The fallout from that, Laszewski said, would be even greater in HealthCare.gov states that have not expanded Medicaid eligibility to include most poor adults, meaning that hundreds of thousands of adults in big states like Texas and Florida would be left without affordable health insurance options that are available in states that expanded Medicaid and have their own exchanges.
"It does not understate it to say it would be an extraordinary mess, which would create one hell of a problem," he said. "Then the debate would move on to, 'Who broke it?' Because it would be broken, in spades."

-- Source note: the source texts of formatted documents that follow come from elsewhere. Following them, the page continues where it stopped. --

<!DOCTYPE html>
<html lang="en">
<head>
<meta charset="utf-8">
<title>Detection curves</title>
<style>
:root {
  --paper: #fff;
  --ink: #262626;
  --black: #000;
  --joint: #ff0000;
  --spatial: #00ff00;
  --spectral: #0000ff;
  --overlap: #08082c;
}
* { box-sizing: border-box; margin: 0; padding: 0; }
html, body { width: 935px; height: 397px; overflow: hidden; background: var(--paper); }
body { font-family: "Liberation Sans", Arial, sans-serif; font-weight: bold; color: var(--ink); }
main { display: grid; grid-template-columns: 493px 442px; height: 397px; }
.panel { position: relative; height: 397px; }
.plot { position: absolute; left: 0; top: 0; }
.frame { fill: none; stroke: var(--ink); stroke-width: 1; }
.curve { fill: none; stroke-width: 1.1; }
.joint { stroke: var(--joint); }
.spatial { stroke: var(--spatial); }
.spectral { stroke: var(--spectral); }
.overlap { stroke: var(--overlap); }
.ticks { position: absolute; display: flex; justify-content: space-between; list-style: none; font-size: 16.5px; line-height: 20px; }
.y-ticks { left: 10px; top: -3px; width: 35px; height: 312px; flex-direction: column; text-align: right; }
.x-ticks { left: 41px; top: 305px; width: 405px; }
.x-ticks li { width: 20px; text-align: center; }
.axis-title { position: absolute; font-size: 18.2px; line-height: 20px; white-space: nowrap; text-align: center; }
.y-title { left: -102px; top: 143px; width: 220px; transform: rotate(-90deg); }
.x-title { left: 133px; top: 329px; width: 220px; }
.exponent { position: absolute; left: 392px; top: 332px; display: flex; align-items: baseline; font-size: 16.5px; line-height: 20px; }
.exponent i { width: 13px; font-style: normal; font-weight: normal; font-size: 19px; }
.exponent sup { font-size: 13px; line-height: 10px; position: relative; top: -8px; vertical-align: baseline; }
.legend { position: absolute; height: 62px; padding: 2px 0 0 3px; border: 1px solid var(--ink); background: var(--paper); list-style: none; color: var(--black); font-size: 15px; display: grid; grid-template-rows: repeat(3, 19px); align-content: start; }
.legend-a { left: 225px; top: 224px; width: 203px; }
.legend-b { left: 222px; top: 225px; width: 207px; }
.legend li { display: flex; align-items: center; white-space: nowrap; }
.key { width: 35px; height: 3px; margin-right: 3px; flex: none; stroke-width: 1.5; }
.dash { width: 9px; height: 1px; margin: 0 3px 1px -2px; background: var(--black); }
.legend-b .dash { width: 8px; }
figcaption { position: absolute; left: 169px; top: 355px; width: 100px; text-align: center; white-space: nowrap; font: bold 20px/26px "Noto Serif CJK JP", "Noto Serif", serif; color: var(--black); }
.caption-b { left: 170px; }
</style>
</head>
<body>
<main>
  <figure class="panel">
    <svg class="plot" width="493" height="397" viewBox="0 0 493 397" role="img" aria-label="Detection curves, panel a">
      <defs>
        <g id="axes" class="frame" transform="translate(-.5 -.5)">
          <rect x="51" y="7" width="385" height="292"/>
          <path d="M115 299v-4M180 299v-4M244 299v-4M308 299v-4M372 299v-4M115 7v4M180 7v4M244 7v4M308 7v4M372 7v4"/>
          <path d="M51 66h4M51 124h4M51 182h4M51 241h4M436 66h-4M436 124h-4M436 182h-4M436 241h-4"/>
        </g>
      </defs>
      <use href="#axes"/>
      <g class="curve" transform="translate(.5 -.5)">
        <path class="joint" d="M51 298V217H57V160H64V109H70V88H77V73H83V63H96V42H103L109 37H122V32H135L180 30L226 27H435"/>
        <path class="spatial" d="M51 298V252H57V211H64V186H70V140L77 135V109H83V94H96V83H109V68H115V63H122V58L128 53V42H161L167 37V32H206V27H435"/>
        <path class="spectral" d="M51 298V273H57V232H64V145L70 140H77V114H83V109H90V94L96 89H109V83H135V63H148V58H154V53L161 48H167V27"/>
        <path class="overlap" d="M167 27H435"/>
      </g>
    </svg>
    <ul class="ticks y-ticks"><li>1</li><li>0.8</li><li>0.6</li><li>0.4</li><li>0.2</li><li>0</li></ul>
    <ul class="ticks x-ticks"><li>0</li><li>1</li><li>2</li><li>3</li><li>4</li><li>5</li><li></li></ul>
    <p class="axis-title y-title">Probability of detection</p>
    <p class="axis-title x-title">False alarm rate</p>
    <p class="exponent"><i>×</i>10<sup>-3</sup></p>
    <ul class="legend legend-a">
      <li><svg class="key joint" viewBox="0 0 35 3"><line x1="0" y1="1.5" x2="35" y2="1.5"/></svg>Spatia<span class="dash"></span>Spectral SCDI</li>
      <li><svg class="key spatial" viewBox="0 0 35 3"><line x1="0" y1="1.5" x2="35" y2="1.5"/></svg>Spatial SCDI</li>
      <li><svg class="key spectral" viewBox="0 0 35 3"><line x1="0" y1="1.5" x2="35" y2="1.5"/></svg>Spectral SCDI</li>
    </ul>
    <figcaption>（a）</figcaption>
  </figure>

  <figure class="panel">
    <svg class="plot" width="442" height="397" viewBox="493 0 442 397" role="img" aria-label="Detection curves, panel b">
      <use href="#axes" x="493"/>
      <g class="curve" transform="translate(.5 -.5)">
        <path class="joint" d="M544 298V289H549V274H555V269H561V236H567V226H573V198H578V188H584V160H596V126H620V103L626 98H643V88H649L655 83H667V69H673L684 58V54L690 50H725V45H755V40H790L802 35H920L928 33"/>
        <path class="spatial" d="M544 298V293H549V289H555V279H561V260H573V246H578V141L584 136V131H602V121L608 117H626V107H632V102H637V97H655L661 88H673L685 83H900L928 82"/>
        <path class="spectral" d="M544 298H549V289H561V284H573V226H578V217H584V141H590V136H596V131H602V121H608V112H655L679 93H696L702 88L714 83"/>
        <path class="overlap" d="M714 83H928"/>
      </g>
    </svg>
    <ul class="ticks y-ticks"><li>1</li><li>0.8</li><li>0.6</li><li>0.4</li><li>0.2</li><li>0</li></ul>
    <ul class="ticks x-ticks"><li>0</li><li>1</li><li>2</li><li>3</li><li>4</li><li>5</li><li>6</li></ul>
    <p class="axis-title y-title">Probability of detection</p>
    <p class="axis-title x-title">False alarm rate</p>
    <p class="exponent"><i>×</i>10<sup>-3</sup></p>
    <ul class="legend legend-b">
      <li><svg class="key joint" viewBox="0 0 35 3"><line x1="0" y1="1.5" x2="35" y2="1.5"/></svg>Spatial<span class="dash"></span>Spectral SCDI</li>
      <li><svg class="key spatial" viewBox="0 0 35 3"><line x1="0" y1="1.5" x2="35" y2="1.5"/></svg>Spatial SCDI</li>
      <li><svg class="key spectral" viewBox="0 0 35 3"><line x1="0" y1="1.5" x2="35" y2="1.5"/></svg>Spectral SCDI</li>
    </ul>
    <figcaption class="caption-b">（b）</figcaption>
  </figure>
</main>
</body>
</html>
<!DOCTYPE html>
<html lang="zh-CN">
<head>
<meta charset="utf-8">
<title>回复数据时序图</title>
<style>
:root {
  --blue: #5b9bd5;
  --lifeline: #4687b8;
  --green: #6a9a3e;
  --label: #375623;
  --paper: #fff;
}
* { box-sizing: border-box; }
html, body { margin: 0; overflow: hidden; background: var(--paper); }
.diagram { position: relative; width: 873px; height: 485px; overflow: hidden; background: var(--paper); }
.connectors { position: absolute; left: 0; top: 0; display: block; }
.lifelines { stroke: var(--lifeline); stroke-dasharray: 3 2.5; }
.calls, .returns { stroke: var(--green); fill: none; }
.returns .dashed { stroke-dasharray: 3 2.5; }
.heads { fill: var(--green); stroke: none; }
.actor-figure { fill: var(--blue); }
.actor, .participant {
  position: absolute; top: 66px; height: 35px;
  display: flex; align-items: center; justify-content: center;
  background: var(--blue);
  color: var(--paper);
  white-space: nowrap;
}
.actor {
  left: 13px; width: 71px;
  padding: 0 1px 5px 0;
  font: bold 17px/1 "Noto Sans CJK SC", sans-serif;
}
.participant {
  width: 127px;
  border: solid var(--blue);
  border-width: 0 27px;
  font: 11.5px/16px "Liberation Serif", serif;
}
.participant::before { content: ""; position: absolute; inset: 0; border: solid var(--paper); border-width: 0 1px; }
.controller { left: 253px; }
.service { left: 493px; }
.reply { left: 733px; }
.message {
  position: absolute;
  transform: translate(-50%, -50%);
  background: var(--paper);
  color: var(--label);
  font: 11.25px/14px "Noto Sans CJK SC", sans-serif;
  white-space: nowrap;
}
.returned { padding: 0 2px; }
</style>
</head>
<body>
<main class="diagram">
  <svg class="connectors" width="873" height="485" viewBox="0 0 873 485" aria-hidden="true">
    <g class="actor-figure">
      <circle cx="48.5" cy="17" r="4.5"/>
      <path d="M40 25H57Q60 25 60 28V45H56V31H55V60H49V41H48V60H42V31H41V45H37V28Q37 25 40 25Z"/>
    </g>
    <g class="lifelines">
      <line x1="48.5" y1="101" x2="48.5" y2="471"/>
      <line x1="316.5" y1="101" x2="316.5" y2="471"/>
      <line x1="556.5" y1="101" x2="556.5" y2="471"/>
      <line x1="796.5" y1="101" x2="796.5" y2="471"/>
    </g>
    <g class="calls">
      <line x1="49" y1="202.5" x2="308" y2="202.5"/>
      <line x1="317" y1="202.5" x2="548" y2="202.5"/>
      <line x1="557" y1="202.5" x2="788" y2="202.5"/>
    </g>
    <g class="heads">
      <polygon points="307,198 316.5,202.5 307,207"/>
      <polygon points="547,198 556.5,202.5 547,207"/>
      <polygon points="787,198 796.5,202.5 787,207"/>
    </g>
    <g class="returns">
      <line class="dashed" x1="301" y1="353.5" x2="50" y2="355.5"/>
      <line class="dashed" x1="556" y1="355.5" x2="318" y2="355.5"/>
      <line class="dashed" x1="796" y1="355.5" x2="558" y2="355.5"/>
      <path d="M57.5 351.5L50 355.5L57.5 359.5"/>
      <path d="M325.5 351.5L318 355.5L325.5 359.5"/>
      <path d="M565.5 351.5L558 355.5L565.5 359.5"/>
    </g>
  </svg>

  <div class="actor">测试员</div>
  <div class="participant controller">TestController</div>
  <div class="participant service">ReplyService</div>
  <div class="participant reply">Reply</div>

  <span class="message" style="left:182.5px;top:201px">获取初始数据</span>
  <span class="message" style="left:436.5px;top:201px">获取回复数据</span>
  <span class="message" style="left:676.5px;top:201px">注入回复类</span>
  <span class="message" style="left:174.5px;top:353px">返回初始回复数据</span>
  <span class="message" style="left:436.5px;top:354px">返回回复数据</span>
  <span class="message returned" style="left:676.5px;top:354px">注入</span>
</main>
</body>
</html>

Len Nichols, a professor of health policy at George Mason University, also questioned the political wisdom of attacking subsidies that go to the one group of adults "paying retail" for insurance. Nichols noted that poor adults in a little more than half the states can get Medicaid, at no cost to them, while employer-sponsored insurance is subsidized by a tax exemption for such benefits.
"Why would you want to turn 30 million people into opponents of your political positions?" Nichols asked, referring to the people now eligible for Obamacare subsidies.
But Tom Miller, a fellow at the American Enterprise Institute, scoffed at suggestions that a court-ordered end to the subsidies would be the end of the world.
"You can almost smell the napalm in the morning," Miller said sarcastically. "I would say, in fact, it's 'Apocalypse Not.'"
Miller said a ruling against the subsidies would prod Republicans and Democrats to negotiate a solution to the "good bit of disruption" that would be seen in the individual insurance market in HealthCare.gov states.
"What we'd likely see is efforts to liberalize and expand an alternative subsidy delivery system," Miller said. He also said that in the wake of a Supreme Court decision overturning the HealthCare.gov subsidies, the federal government could loosen standards on what would qualify as a state-run exchange, where the subsidies could be disbursed.